p. 20 Reads a series of items from a file, 
scan-fn type init step ftoptional test =4> results- 1 . . . results-m 

p. 20 Creates a series by applying step to init until test is true. 
Scan-fn- inclusive type init step test => results-1 . . . results-m 

p. 21 Creates a series containing one more element than scan-fn. 
scan-hash table =4" keys values 

p. 19 Creates two series containing the keys and values in a hash table, 
scan-lists-of-lists lists-of-lists ^optional leaf-test => nodes 

p. 19 Creates a series of the nodes in a tree, 
scan-lists-of-lists-fringe lists-of-lists ftoptional leaf-test => leaves} 

p. 19 Creates a series of the leaves of a tree. 
Scan-multiple type sequence- 1 ... sequence-n => elements-1} ... elements-n} 

p. 17 Scans multiple sequences in parallel. 
£can-plist plist =>- indicators} values} 

p. 19 Creates two series containing the indicators and values in a pli«t. 



70 Index of Functions 

scan-range &key : start :by :type :upto : below :downto : above : length => nums- 

p. 18 Creates a series of numbers by counting from : start by :by. 
ecan-sublists list => sublists 

p. 18 Creates a series of the sublists in a list, 
scan-symbols feoptional (package *package*) =4»- symbols 

p. 20 Creates a series of the symbols in package. 
series &optional (type T) 

p. 16 Type specifier, indicates a series with elements of type type. 
series item-1 . . . item-n =£- items 

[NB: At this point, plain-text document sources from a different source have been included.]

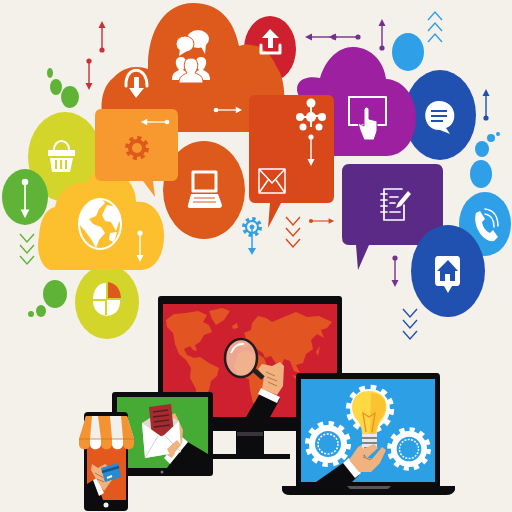
<!DOCTYPE html>
<html lang="en">
<head>
<meta charset="utf-8">
<title>Connected devices and cloud services</title>
<style>
:root{--paper:#f4f1ea;--ink:#0c0b0d;--red:#cf2030;--orange:#dd5a1c;--rust:#d9481a;--amber:#f8992f;--yellow:#fcc02e;--lime:#d3d52a;--green:#5fb336;--sky:#2f9fe8;--blue:#2050b0;--violet:#5a2a86;--purple:#9c209f;--skin:#f0b27f;--white:#fff}
html,body{margin:0;width:512px;height:512px;overflow:hidden;background:var(--paper)}
svg{display:block}
.red{fill:var(--red)}.orange{fill:var(--orange)}.rust{fill:var(--rust)}.amber{fill:var(--amber)}.yellow{fill:var(--yellow)}.lime{fill:var(--lime)}.green{fill:var(--green)}.sky{fill:var(--sky)}.blue{fill:var(--blue)}.violet{fill:var(--violet)}.purple{fill:var(--purple)}.ink{fill:var(--ink)}.white{fill:var(--white)}.skin{fill:var(--skin)}
.line{fill:none;stroke:var(--white);stroke-width:2;stroke-linecap:round;stroke-linejoin:round}
.arrow{stroke:currentColor;fill:currentColor;stroke-width:1.4}
.chevrons{fill:none;stroke:currentColor;stroke-width:1.4}
.c-red{color:#c9303a}.c-rust{color:var(--rust)}.c-violet{color:#74328f}.c-blue{color:var(--blue)}.c-green{color:var(--green)}.c-sky{color:var(--sky)}.c-white{color:var(--white)}
.crease{fill:none;stroke:#b87748;stroke-width:1}
</style>
</head>
<body>
<svg width="512" height="512" viewBox="0 0 512 512" role="img" aria-label="Clouds and bubbles of service icons above a monitor, tablet, phone and laptop">
<defs>
<g id="chevrons"><path d="M-7-12 0-4 7-12M-7-1 0 7 7-1M-7 10 0 18 7 10"/></g>
<g id="arrow"><circle r="2.6" stroke="none"/><path d="M0 0H24" fill="none"/><path d="M22-3.5 29 0 22 3.5Z" stroke="none"/></g>
<g id="gear"><circle r="20" fill="none" stroke="#fff" stroke-width="6" stroke-dasharray="5.2 5.27"/><circle r="16" fill="none" stroke="#fff" stroke-width="6"/><circle r="10" fill="none" stroke="#fff" stroke-width="1.5" stroke-dasharray="2 1.5"/></g>
<g id="world">
<path d="M2 12 10 6 22 5 34 3 43 7 39 14 45 17 48 24 40 27 36 34 31 37 33 43 29 42 26 38 20 41 23 47 30 50 36 49 45 55 55 60 53 68 47 73 45 82 39 91 36 101 31 96 32 81 26 70 27 60 22 52 15 46 11 36 9 25 3 19Z"/>
<path d="M45 3 58 0 66 3 60 12 52 17 48 11ZM68 18 73 15 74 20 69 21Z"/>
<path d="M74 38 76 31 82 30 80 25 87 22 88 15 94 8 102 10 108 14 120 9 132 4 143 9 155 8 168 14 163 20 157 22 160 30 153 26 147 32 149 41 142 46 139 55 132 57 136 65 130 63 126 53 120 51 116 62 111 54 107 48 101 50 99 45 94 42 90 38 86 36 81 40Z"/>
<path d="M74 46 82 42 93 46 100 50 104 60 111 62 103 73 102 83 95 94 89 95 86 82 85 71 74 68 70 58ZM106 80 109 78 107 88 104 88Z"/>
<path d="M128 67 138 70 150 73 147 76 135 74ZM133 84 142 78 149 81 152 78 158 88 156 97 149 100 143 94 134 97ZM166 99 169 101 164 106ZM152 44 156 38 154 48Z"/>
</g>
<clipPath id="monitor-screen"><rect x="163" y="304" width="174" height="113"/></clipPath>
<clipPath id="laptop-screen"><rect x="301" y="379" width="134" height="103"/></clipPath>
<clipPath id="tablet-screen"><rect x="117" y="397" width="91" height="71"/></clipPath>
<clipPath id="phone-screen"><rect x="87" y="417" width="39" height="83"/></clipPath>
<clipPath id="globe-disc"><ellipse cx="100" cy="224" rx="21" ry="25"/></clipPath>
</defs>
<rect width="512" height="512" fill="#f4f1ea"/>

<g id="bubble-shapes">
<ellipse class="red" cx="270" cy="49" rx="26" ry="33"/>
<path class="orange" d="M111 132C98 121 98 90 113 78C124 66 137 65 148 69C147 31 165 3 193 3C219 3 234 20 239 46C251 41 269 48 276 66C288 82 285 110 279 132Z"/>
<ellipse class="blue" cx="440" cy="115" rx="36" ry="45"/>
<path class="purple" d="M320 156 298 94C294 82 304 75 320 78C326 58 340 46 354 47C372 48 384 62 386 79C404 80 416 97 416 117C416 140 404 156 386 156Z"/>
<ellipse class="sky" cx="408" cy="52" rx="16" ry="19"/>
<ellipse class="lime" cx="65" cy="157" rx="37" ry="45"/>
<ellipse class="lime" cx="107" cy="302" rx="32" ry="37"/>
<path class="yellow" d="M50 270C40 266 36 250 39 236C40 219 46 209 55 207C59 187 76 181 87 183C91 171 108 163 123 176C133 183 136 194 136 202C153 199 165 217 164 238C163 258 154 270 140 270Z"/>
<ellipse class="green" cx="25" cy="197" rx="23" ry="28"/>
<ellipse class="orange" cx="204" cy="190" rx="41" ry="49"/>
<path class="amber" d="M101 109H172Q178 109 178 116V174Q178 181 172 181H153L155 197 143 181H101Q95 181 95 174V116Q95 109 101 109Z"/>
<path class="rust" d="M255 95H328Q334 95 334 102V196Q334 203 328 203H281L268 228 270 203H255Q249 203 249 196V102Q249 95 255 95Z"/>
<path class="violet" d="M349 164H436Q443 164 443 172V237Q443 245 436 245H369L358 270 356 245H349Q342 245 342 237V172Q342 164 349 164Z"/>
<ellipse class="sky" cx="485" cy="224" rx="26" ry="32"/>
<ellipse class="blue" cx="448" cy="271" rx="37" ry="46"/>
<g class="sky"><ellipse cx="481" cy="174" rx="11" ry="14"/><ellipse cx="482" cy="149" rx="7" ry="8"/><ellipse cx="491" cy="138" rx="4" ry="4"/><circle cx="498" cy="134" r="2"/></g>
<g class="green"><ellipse cx="70" cy="97" rx="9" ry="11"/><ellipse cx="56" cy="87" rx="6" ry="8"/><ellipse cx="50" cy="73" rx="3" ry="5"/><ellipse cx="55" cy="294" rx="12" ry="14"/><ellipse cx="41" cy="311" rx="5" ry="6"/><circle cx="31" cy="314" r="3"/></g>
</g>

<g id="connectors">
<g class="arrow c-red"><use href="#arrow" transform="translate(102 50)rotate(-90)"/><use href="#arrow" transform="translate(89 61)rotate(90)"/></g>
<g class="arrow c-violet"><use href="#arrow" transform="translate(334 37)rotate(180)"/><use href="#arrow" transform="translate(358 37)rotate(180)"/><use href="#arrow" transform="translate(382 48)rotate(-90)"/><use href="#arrow" transform="translate(395 258)rotate(90)"/></g>
<use class="arrow c-blue" href="#arrow" transform="translate(486 118)rotate(-90)"/>
<use class="arrow c-rust" href="#arrow" transform="translate(311 221)scale(.8)"/>
<g class="arrow c-white"><use href="#arrow" transform="translate(216 110)scale(.9)"/><use href="#arrow" transform="translate(167 122)rotate(180)scale(.9)"/><use href="#arrow" transform="translate(311 137)rotate(90)"/><use href="#arrow" transform="translate(140 233)rotate(90)"/><use href="#arrow" transform="translate(25 182)rotate(90)scale(1.25)"/></g>
<g class="chevrons"><use class="c-green" href="#chevrons" x="27" y="246"/><use class="c-rust" href="#chevrons" x="293" y="229"/><use class="c-blue" href="#chevrons" x="410" y="321"/><use class="c-sky" href="#chevrons" transform="translate(435 30)rotate(180)"/></g>
<g id="gear-down" fill="none" stroke="#2f9fe8"><circle cx="252" cy="227" r="8" stroke-width="4" stroke-dasharray="3.2 3.08"/><circle cx="252" cy="227" r="6" stroke-width="2"/><circle cx="252" cy="227" r="2" fill="#2f9fe8"/><path d="M252 229V250" stroke-width="1.5"/><path class="sky" stroke="none" d="M248 248H256L252 255Z"/></g>
</g>

<g id="icons">
<g id="people-talking" class="white"><ellipse cx="198" cy="39" rx="11" ry="9"/><path d="M200 45 205 54 206 44Z"/><ellipse cx="185" cy="44" rx="9" ry="8" stroke="#dd5a1c"/><path d="M180 49 179 56 187 51Z"/>
<path d="M172 80C172 73 175 72 179 70C174 64 175 57 181 57C187 57 188 65 183 70L190 74V80ZM210 80C210 73 207 72 203 70C208 64 207 57 201 57C195 57 194 65 199 70L192 74V80Z"/><path d="M179 83C179 76 183 75 187 73C182 66 184 58 191 58C198 58 200 66 195 73C200 75 203 76 203 83Z" stroke="#dd5a1c"/></g>
<g id="download"><path class="line" stroke-width="3" d="M126 86C125 65 147 65 147 86" style="stroke-width:3"/><path class="white" d="M134 77H139V88H144L136 98 129 88H134Z"/></g>
<g id="upload"><path class="line" d="M261 45V53H280V45" style="stroke-width:3"/><path class="white" d="M268 48V38H262L270 29 279 38H273V48Z"/></g>
<g id="touch-screen"><rect class="line" x="349" y="97" width="37" height="28"/><path class="white" d="M364 109Q367 105 369 109V119L377 121V131L374 140H364L360 130 358 123 364 126Z" stroke="#9c209f"/></g>
<g id="chat"><path class="white" d="M439 101C457 101 459 124 446 128L450 134 440 130C421 131 420 101 439 101Z"/><path d="M431 111H447M431 116H447M431 121H443" stroke="#2050b0" stroke-width="2"/></g>
<g id="shopping-basket"><path class="white" d="M48 150H75V156H48ZM50 158H73L70 172H52Z"/><path class="line" d="M54 150C54 138 69 138 69 150"/><path d="M56 160V169M61 160V169M66 160V169" stroke="#d3d52a" stroke-width="2"/></g>
<g id="settings" fill="none" stroke="#dd5a1c"><circle cx="137" cy="148" r="10" stroke-width="4" stroke-dasharray="4 3.85"/><circle cx="137" cy="148" r="7" stroke-width="4"/></g>
<g id="share" class="white"><path d="M311 117V127M311 117 301 117M311 117 322 115M311 117V104" stroke="#fff" stroke-width="2"/><circle cx="311" cy="117" r="5"/><circle cx="311" cy="103" r="4.5"/><circle cx="300" cy="117" r="4"/><circle cx="322" cy="117" r="4"/><circle cx="303" cy="127" r="3.5"/><circle cx="319" cy="127" r="3.5"/></g>
<path id="mail" class="line" d="M259 169H285V193H259ZL272 183 285 169M259 193 268 180M285 193 276 180" style="stroke-width:1.5"/>
<g id="notebook-computer"><rect class="line" x="193" y="172" width="23" height="19" style="stroke-width:3"/><path class="white" d="M191 194H218L222 205Q222 208 219 208H190Q187 208 188 205Z"/><path d="M194 198H215M193 202H216" stroke="#dd5a1c"/></g>
<g id="globe"><ellipse class="line" cx="100" cy="224" rx="21" ry="25"/><path class="white" clip-path="url(#globe-disc)" d="M80 214 89 202 101 198 105 203 99 209 96 216 89 219 93 224 101 227 105 233 99 240 96 248 91 239 85 231 79 224ZM107 205 118 207 123 220 119 222 116 231 111 222 105 221 102 215ZM110 233 117 232 114 242 109 240Z"/></g>
<g id="pie-chart"><path class="white" d="M106 283V300H120C121 322 92 320 93 300C93 290 98 283 106 283Z"/><path d="M106 300V315M93 300H106" stroke="#d3d52a" stroke-width="2"/><path class="orange" d="M108 282Q120 284 121 298H108Z"/></g>
<g id="notepad" class="line" style="stroke-width:1.7"><path d="M404 205V220H384V189H402M381 194H387M381 200H387M381 206H387M381 212H387M390 197H398M390 203H395M390 212H400"/><path class="white" d="M396 208 398 203 408 191 411 194 401 206Z" stroke="none"/></g>
<g id="phone-call"><path class="white" d="M476 213 480 211 485 219 482 222C483 228 486 231 490 233L493 230 498 237 494 241C483 243 472 225 476 213Z"/><path class="line" d="M485 214C491 215 494 220 494 227M485 209C494 210 498 217 498 226" style="stroke-width:1.5"/></g>
<g id="home-location"><path class="white" d="M438 256H457Q460 256 460 260V282Q460 286 457 286H452L448 293 444 286H438Q435 286 435 282V260Q435 256 438 256Z"/><path class="blue" d="M437 271 448 260 458 271H455V281H450V274H445V281H440V271Z"/></g>
</g>

<g id="desktop-monitor">
<path class="ink" d="M236 430H264V454H290V459H208V454H236Z"/><path d="M237 432H263V436H237Z" fill="#38363b"/>
<rect class="ink" x="158" y="296" width="184" height="135" rx="3"/>
<rect class="red" x="163" y="304" width="174" height="113"/>
<g clip-path="url(#monitor-screen)">
<use href="#world" x="164" y="308" fill="#e25522"/>
<path class="ink" d="M246 417 262 390 280 399 270 417Z"/><path class="white" d="M258 394 261 388 280 397 277 403Z"/>
<path class="skin" d="M262 389 264 377 258 369 262 364 272 366 280 362 284 366 283 386 277 395Z"/><path class="crease" d="M266 372 275 376M267 377 277 381M268 382 277 386"/>
<path d="M254 370 263 378" stroke="#202027" stroke-width="5"/>
<ellipse cx="241" cy="358" rx="16" ry="19" fill="#f5c9a8" fill-opacity=".8" stroke="#241b20" stroke-width="2.5"/>
<path d="M231 353Q235 343 244 344" fill="none" stroke="#fff" stroke-width="2"/>
</g>
</g>

<g id="tablet">
<rect class="ink" x="112" y="392" width="101" height="84" rx="3"/>
<rect x="117" y="397" width="91" height="71" fill="#45ab35"/>
<g clip-path="url(#tablet-screen)">
<path class="ink" d="M167 468 186 441 208 454V468Z"/><path class="white" d="M164 458 182 437 188 442 170 464Z"/>
<path class="skin" d="M162 452 173 431 169 416 175 413 183 430 182 443 172 458Z"/>
<path d="M142 423 161 411 179 421 181 452 145 458Z" fill="#ddd8d2"/>
<path d="M149 407 171 404 174 433 152 438Z" fill="#a52b2e"/><path d="M153 412 168 410M153 417 169 415M154 422 169 420M154 427 170 425" stroke="#591c22" stroke-width="1.5"/>
<path class="white" d="M142 423 162 437 179 421 181 452 145 458Z"/><path d="M145 458 158 436M181 452 165 436" stroke="#d4d0cc"/>
<path class="skin" d="M167 449 177 440 181 445 171 457Z"/>
</g>
<circle cx="162" cy="472" r="1.5" fill="#777"/>
</g>

<g id="smartphone">
<rect class="ink" x="84" y="412" width="44" height="99" rx="4"/>
<rect x="87" y="417" width="39" height="83" fill="#e3581d"/>
<g clip-path="url(#phone-screen)">
<path class="ink" d="M87 484 95 479 103 500H87Z"/><path class="white" d="M93 480 97 478 104 493 99 496Z"/>
<path class="skin" d="M96 479 91 470 92 464 98 468 105 464 115 472 112 480 104 491Z"/>
<path d="M101 468 118 463 121 477 105 482Z" fill="#258bd3"/><path d="M102 472 119 467" stroke="#17558e" stroke-width="2.5"/><path d="M107 478 112 476" stroke="#fff" stroke-width="2"/>
<path class="crease" d="M95 473 104 478M97 479 104 482"/>
</g>
<g id="shop-awning"><path d="M86 416H127L134 439H79Z" fill="#f2f0ec"/>
<g fill="#f39331"><path d="M86 416H92L90 439H79ZM98 416H104V439H101ZM104 416H110L112 439H101ZM121 416H127L134 439H123Z"/><path d="M79 439H90V444C90 451 79 451 79 444ZM101 439H112V444C112 451 101 451 101 444ZM123 439H134V444C134 451 123 451 123 444Z"/></g>
<path d="M90 439H101V444C101 451 90 451 90 444ZM112 439H123V444C123 451 112 451 112 444Z" fill="#fff"/><path d="M79 439H134" stroke="#cb7628" stroke-width=".8"/></g>
<circle cx="106" cy="505" r="2.5" fill="#f4f1ea"/>
</g>

<g id="laptop">
<path class="ink" d="M299 373H437Q440 373 440 377V486H296V377Q296 373 299 373Z"/>
<rect x="301" y="379" width="134" height="103" fill="#2d9fe4"/>
<g clip-path="url(#laptop-screen)">
<use href="#gear" transform="translate(328 444)"/><use href="#gear" transform="translate(409 449)scale(.95)"/><use href="#gear" transform="translate(370 409)scale(1.05)"/>
<path class="ink" d="M316 482 346 461 359 475 352 482Z"/><path class="white" d="M343 463 349 458 361 473 355 478Z"/>
<path class="skin" d="M349 460 358 447 365 443 367 449 363 456 372 459 382 447 386 450 380 463 371 472 359 472Z"/>
<path d="M369 391C389 391 390 411 381 421Q377 426 377 434H362Q362 426 357 420C348 410 351 391 369 391Z" fill="#ffd844"/><path d="M371 393C389 394 389 412 379 421L375 434H370Z" fill="#f9c42f"/><path d="M366 432 363 413 369 417 375 413 372 432" fill="none" stroke="#e8902a" stroke-width="1.3"/>
<path d="M362 434H377V447L373 452H366L362 447Z" fill="#e8e9ec"/><path d="M362 438H377M362 443H377M364 448H375" stroke="#60636a" stroke-width="1.7"/>
<path class="skin" d="M361 450 374 444 378 448 367 458Z"/><path class="crease" d="M363 457 371 460"/>
</g>
<path class="ink" d="M282 486H455V490Q453 495 446 495H290Q283 495 282 490Z"/><path d="M347 486H391L388 489H350Z" fill="#55545a"/>
</g>
</svg>
</body>
</html>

p. 16 Creates a series endlessly repeating the item-i. 
series-element-type variable => type 

p. 54 Yields the type of elements in a series held in a variable. 
*series- express ion-cache* 

p. 49 Variable, controls memoization of series expression expansions, 
split items bools-1 . . . bools-n =>- items- 1 $ . . . items-n t items-n+l t 

p. 28 Divides a series into multiple outputs based on the bools-i. 
split-if items pred-1 . ..pred-n => ite m ?- It . • . item§-nt items-n -j- I t 

p. 28 Divides a series into multiple outputs based on the pred-i. 
spread gaps items fcoptional (default nil) => expanded-items 

p. 28 Spreads the elements of items by inserting copies of default. 
subseries items start feoptional below =4> selected-items^. 

p. 29 Returns the elements of items from start up to, but not including, below. 
*suppr^ss-series-warnings* default value nil 

p. 62 Variable, controls error messages about restriction violations, 
terminate-producing =^ 

p. 44 Used in producing to cause termination of the computation, 
to-alter items alter-fn other-items- 1 ... other-items-n =4" alterable-items 

p. 38 Specifies how to alter a series. 
until bools items-1 . . . items-n =^ initial- items- If . . . initial-items-n\ 

p. 24 Truncates the input series at the point indicated by bools. 
until-if pred items-1 . . . items-n =$> initial-items- It . . . initial-items-n\ 

p. 24 Truncates the input series at the point indicated by pred.